Why Saleh abandoned the Houthis is likely due to Saleh’s perceptions as to how the war was going and a Saudi inducement that they would return Saleh to power. It is interesting that Saleh made his announcement before making sure he was in the relative security of his own tribal homelands as it raises the question as to whether the Saudis had promised him air support/protection on Saleh’s trip from Sana’a but then purposely failed to provide such support knowing the Houthis would seek revenge and kill him, which would effectively eliminate the Saudis from having to deal with Saleh and give the Saudis a freer hand to try and totally defeat the Houthis and install a Saudi chosen puppet to rule Yemen with armed support by Al Qaeda.

The suffering being endured by the people of Yemen is a tragedy but the politics of this war are fascinating.
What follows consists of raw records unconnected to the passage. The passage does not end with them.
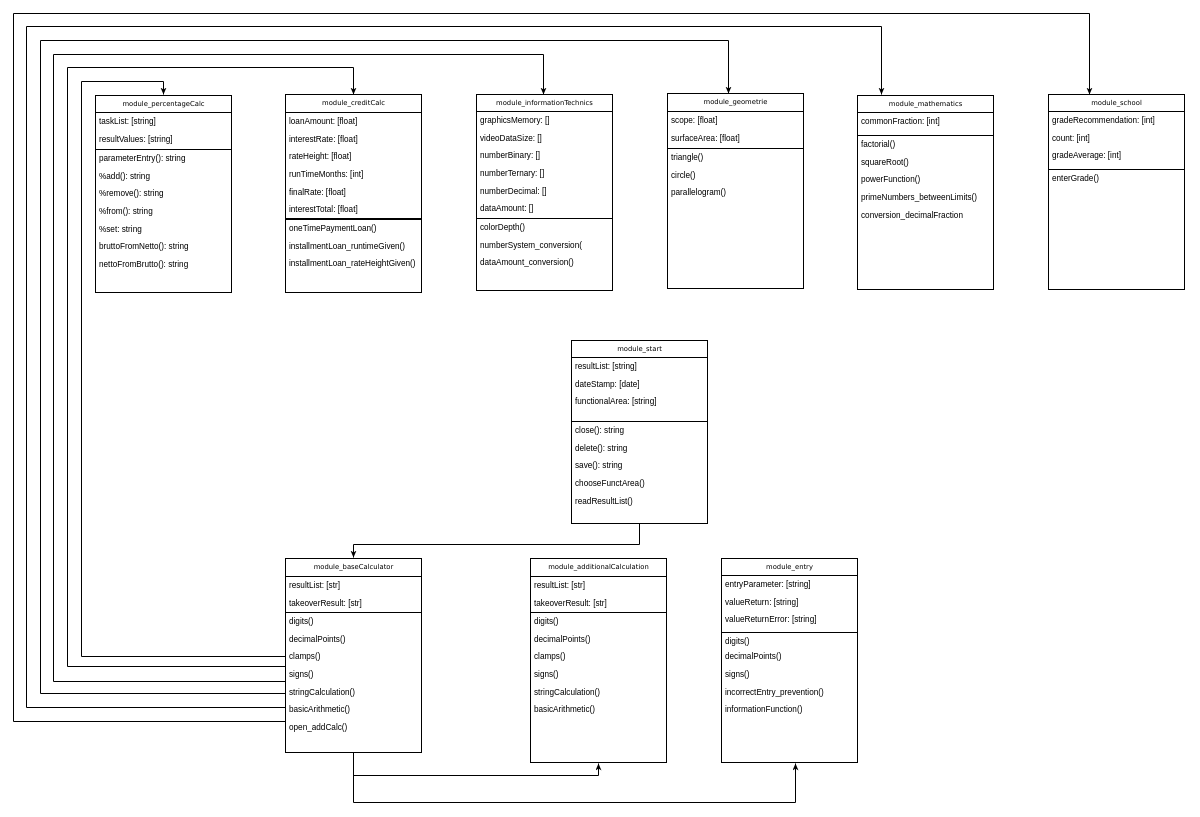
<!DOCTYPE html>
<html lang="en">
<head>
<meta charset="utf-8">
<title>Calculator module class diagram</title>
<style>
:root {
  --ink: #000;
  --paper: #fff;
  --row: 17.7px;
}
* { box-sizing: border-box; margin: 0; padding: 0; }
html, body { width: 1200px; height: 817px; overflow: hidden; background: var(--paper); }
.diagram {
  position: relative;
  width: 1200px;
  height: 817px;
  overflow: hidden;
  color: var(--ink);
  font: 8.2px/var(--row) "Liberation Sans", Arial, sans-serif;
}
.connectors { position: absolute; left: 0; top: 0; }
.class {
  position: absolute;
  left: var(--x);
  top: var(--y);
  width: 137px;
  height: var(--h);
  display: flex;
  flex-direction: column;
  border: 1px solid var(--ink);
  background: var(--paper);
}
.class h2 {
  flex: none;
  height: var(--head, 18px);
  border-bottom: 1px solid var(--ink);
  font: 400 6.8px/17px "DejaVu Sans", Verdana, sans-serif;
  text-align: center;
}
.class ul { list-style: none; padding-left: 3px; white-space: nowrap; }
.class li { height: var(--row); }
.attributes { flex: none; height: var(--attrs); border-bottom: 1px solid var(--ink); }
.heavy { border-bottom-width: 2px; }
.tight { margin-bottom: -2.5px; }
</style>
</head>
<body>
<main class="diagram">
  <svg class="connectors" width="1200" height="817" viewBox="0 0 1200 817" aria-hidden="true">
    <defs>
      <marker id="arrow" markerUnits="userSpaceOnUse" markerWidth="8" markerHeight="8" refX="7" refY="3" orient="auto">
        <polygon points="7,3 0,0 2,3 0,6"/>
      </marker>
    </defs>
    <g transform="translate(.5 .5)" fill="none" stroke="#000" marker-end="url(#arrow)">
      <path marker-end="url(#arrow)" d="M285 656H81V81H163V94"/>
      <path marker-end="url(#arrow)" d="M285 666H67V67H353V94"/>
      <path marker-end="url(#arrow)" d="M285 681H53V54H543V94"/>
      <path marker-end="url(#arrow)" d="M285 693H40V40H728V93"/>
      <path marker-end="url(#arrow)" d="M285 707H26V26H881V94"/>
      <path marker-end="url(#arrow)" d="M285 721H13V13H1089V94"/>
      <path marker-end="url(#arrow)" d="M639 523V544H353V557"/>
      <path marker-end="url(#arrow)" d="M353 752V775H598V763"/>
      <path marker-end="url(#arrow)" d="M353 752V802H795V763"/>
    </g>
  </svg>

  <article class="class" style="--x:95px;--y:95px;--h:198px;--head:17px;--attrs:37px">
    <h2>module_percentageCalc</h2>
    <ul class="attributes">
      <li>taskList: [string]</li>
      <li>resultValues: [string]</li>
    </ul>
    <ul class="methods">
      <li>parameterEntry(): string</li>
      <li>%add(): string</li>
      <li>%remove(): string</li>
      <li>%from(): string</li>
      <li>%set: string</li>
      <li>bruttoFromNetto(): string</li>
      <li>nettoFromBrutto(): string</li>
    </ul>
  </article>

  <article class="class" style="--x:285px;--y:94px;--h:199px;--attrs:107px">
    <h2>module_creditCalc</h2>
    <ul class="attributes heavy">
      <li>loanAmount: [float]</li>
      <li>interestRate: [float]</li>
      <li>rateHeight: [float]</li>
      <li>runTimeMonths: [int]</li>
      <li>finalRate: [float]</li>
      <li>interestTotal: [float]</li>
    </ul>
    <ul class="methods">
      <li>oneTimePaymentLoan()</li>
      <li>installmentLoan_runtimeGiven()</li>
      <li>installmentLoan_rateHeightGiven()</li>
    </ul>
  </article>

  <article class="class" style="--x:476px;--y:94px;--h:197px;--head:17px;--attrs:107px">
    <h2>module_informationTechnics</h2>
    <ul class="attributes">
      <li>graphicsMemory: []</li>
      <li>videoDataSize: []</li>
      <li>numberBinary: []</li>
      <li>numberTernary: []</li>
      <li>numberDecimal: []</li>
      <li>dataAmount: []</li>
    </ul>
    <ul class="methods">
      <li>colorDepth()</li>
      <li>numberSystem_conversion(</li>
      <li>dataAmount_conversion()</li>
    </ul>
  </article>

  <article class="class" style="--x:667px;--y:93px;--h:196px;--attrs:37px">
    <h2>module_geometrie</h2>
    <ul class="attributes">
      <li>scope: [float]</li>
      <li>surfaceArea: [float]</li>
    </ul>
    <ul class="methods">
      <li>triangle()</li>
      <li>circle()</li>
      <li>parallelogram()</li>
    </ul>
  </article>

  <article class="class" style="--x:857px;--y:95px;--h:195px;--head:17px;--attrs:23px">
    <h2>module_mathematics</h2>
    <ul class="attributes">
      <li>commonFraction: [int]</li>
    </ul>
    <ul class="methods">
      <li>factorial()</li>
      <li>squareRoot()</li>
      <li>powerFunction()</li>
      <li>primeNumbers_betweenLimits()</li>
      <li>conversion_decimalFraction</li>
    </ul>
  </article>

  <article class="class" style="--x:1048px;--y:94px;--h:196px;--head:17px;--attrs:58px">
    <h2>module_school</h2>
    <ul class="attributes">
      <li>gradeRecommendation: [int]</li>
      <li>count: [int]</li>
      <li>gradeAverage: [int]</li>
    </ul>
    <ul class="methods">
      <li>enterGrade()</li>
    </ul>
  </article>

  <article class="class" style="--x:571px;--y:340px;--h:184px;--head:17px;--attrs:64px">
    <h2>module_start</h2>
    <ul class="attributes">
      <li>resultList: [string]</li>
      <li>dateStamp: [date]</li>
      <li>functionalArea: [string]</li>
    </ul>
    <ul class="methods">
      <li>close(): string</li>
      <li>delete(): string</li>
      <li>save(): string</li>
      <li>chooseFunctArea()</li>
      <li>readResultList()</li>
    </ul>
  </article>

  <article class="class" style="--x:285px;--y:558px;--h:195px;--attrs:36px">
    <h2>module_baseCalculator</h2>
    <ul class="attributes">
      <li>resultList: [str]</li>
      <li>takeoverResult: [str]</li>
    </ul>
    <ul class="methods">
      <li>digits()</li>
      <li>decimalPoints()</li>
      <li>clamps()</li>
      <li>signs()</li>
      <li>stringCalculation()</li>
      <li>basicArithmetic()</li>
      <li>open_addCalc()</li>
    </ul>
  </article>

  <article class="class" style="--x:530px;--y:558px;--h:205px;--attrs:36px">
    <h2>module_additionalCalculation</h2>
    <ul class="attributes">
      <li>resultList: [str]</li>
      <li>takeoverResult: [str]</li>
    </ul>
    <ul class="methods">
      <li>digits()</li>
      <li>decimalPoints()</li>
      <li>clamps()</li>
      <li>signs()</li>
      <li>stringCalculation()</li>
      <li>basicArithmetic()</li>
    </ul>
  </article>

  <article class="class" style="--x:721px;--y:558px;--h:205px;--head:17px;--attrs:57px">
    <h2>module_entry</h2>
    <ul class="attributes">
      <li>entryParameter: [string]</li>
      <li>valueReturn: [string]</li>
      <li>valueReturnError: [string]</li>
    </ul>
    <ul class="methods">
      <li class="tight">digits()</li>
      <li>decimalPoints()</li>
      <li>signs()</li>
      <li>incorrectEntry_prevention()</li>
      <li>informationFunction()</li>
    </ul>
  </article>
</main>
</body>
</html>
The US supports Saudi who supports Al Qaeda units in Yemen, a group that the US considers terrorists and once gave money to Saleh to fight and push out of Yemen. Given that the US relies on the good will of the Saudis, the UAE, Bahrain and Qatar to maintain military bases in these countries perhaps it is not surprising saying which country in the region supports terrorism is often a matter of political expediency more than reality.

#4 Comment By a spencer On December 6, 2017 @ 10:32 pm

The most powerful woman I met in Yemen was Slovenian (Yemeni women tend not to speak to men they don’t know; wise counsel if you’ve been following the news) who secured me a visa. Upon arrival I paid her in cash and within half an hour she was showing me how the locals select qat. This was important information.

The most powerful man I met was the commander of a military escort into the Hadramawt, replete with a pivot-mounted 50-caliber in the back of a Toyota. He was a hard-ass, but actually a nice guy. He was chewing a mouthful of qat.

#5 Comment By Baldur Dasche On December 8, 2017 @ 7:14 am

Saleh’s death had to involve one of the strangest ambushes on record. His SUV, it would appear, was struck by three shots through the windshield and Saleh himself was killed with a single shot that definitely exited on the upper left side of his head. the entry wound was carefully obscured in photos. Saleh had a much more tranquil and photogenic exit that some other evil dicatators.

Considering that he was fleeing his residence, which was under attack and reportedly in a convoy with included ‘heavily-armed vehicles and supporting air cover’, it is interesting that there was not more evidence of a fight, or his convoy, which apparently fled leaving him to the Houthi. Is it possible that they may have left him, dead, as well?

His nephew – commanding his military units was also killed. Saleh was a liability to his Arab-friendly successor in Dubai.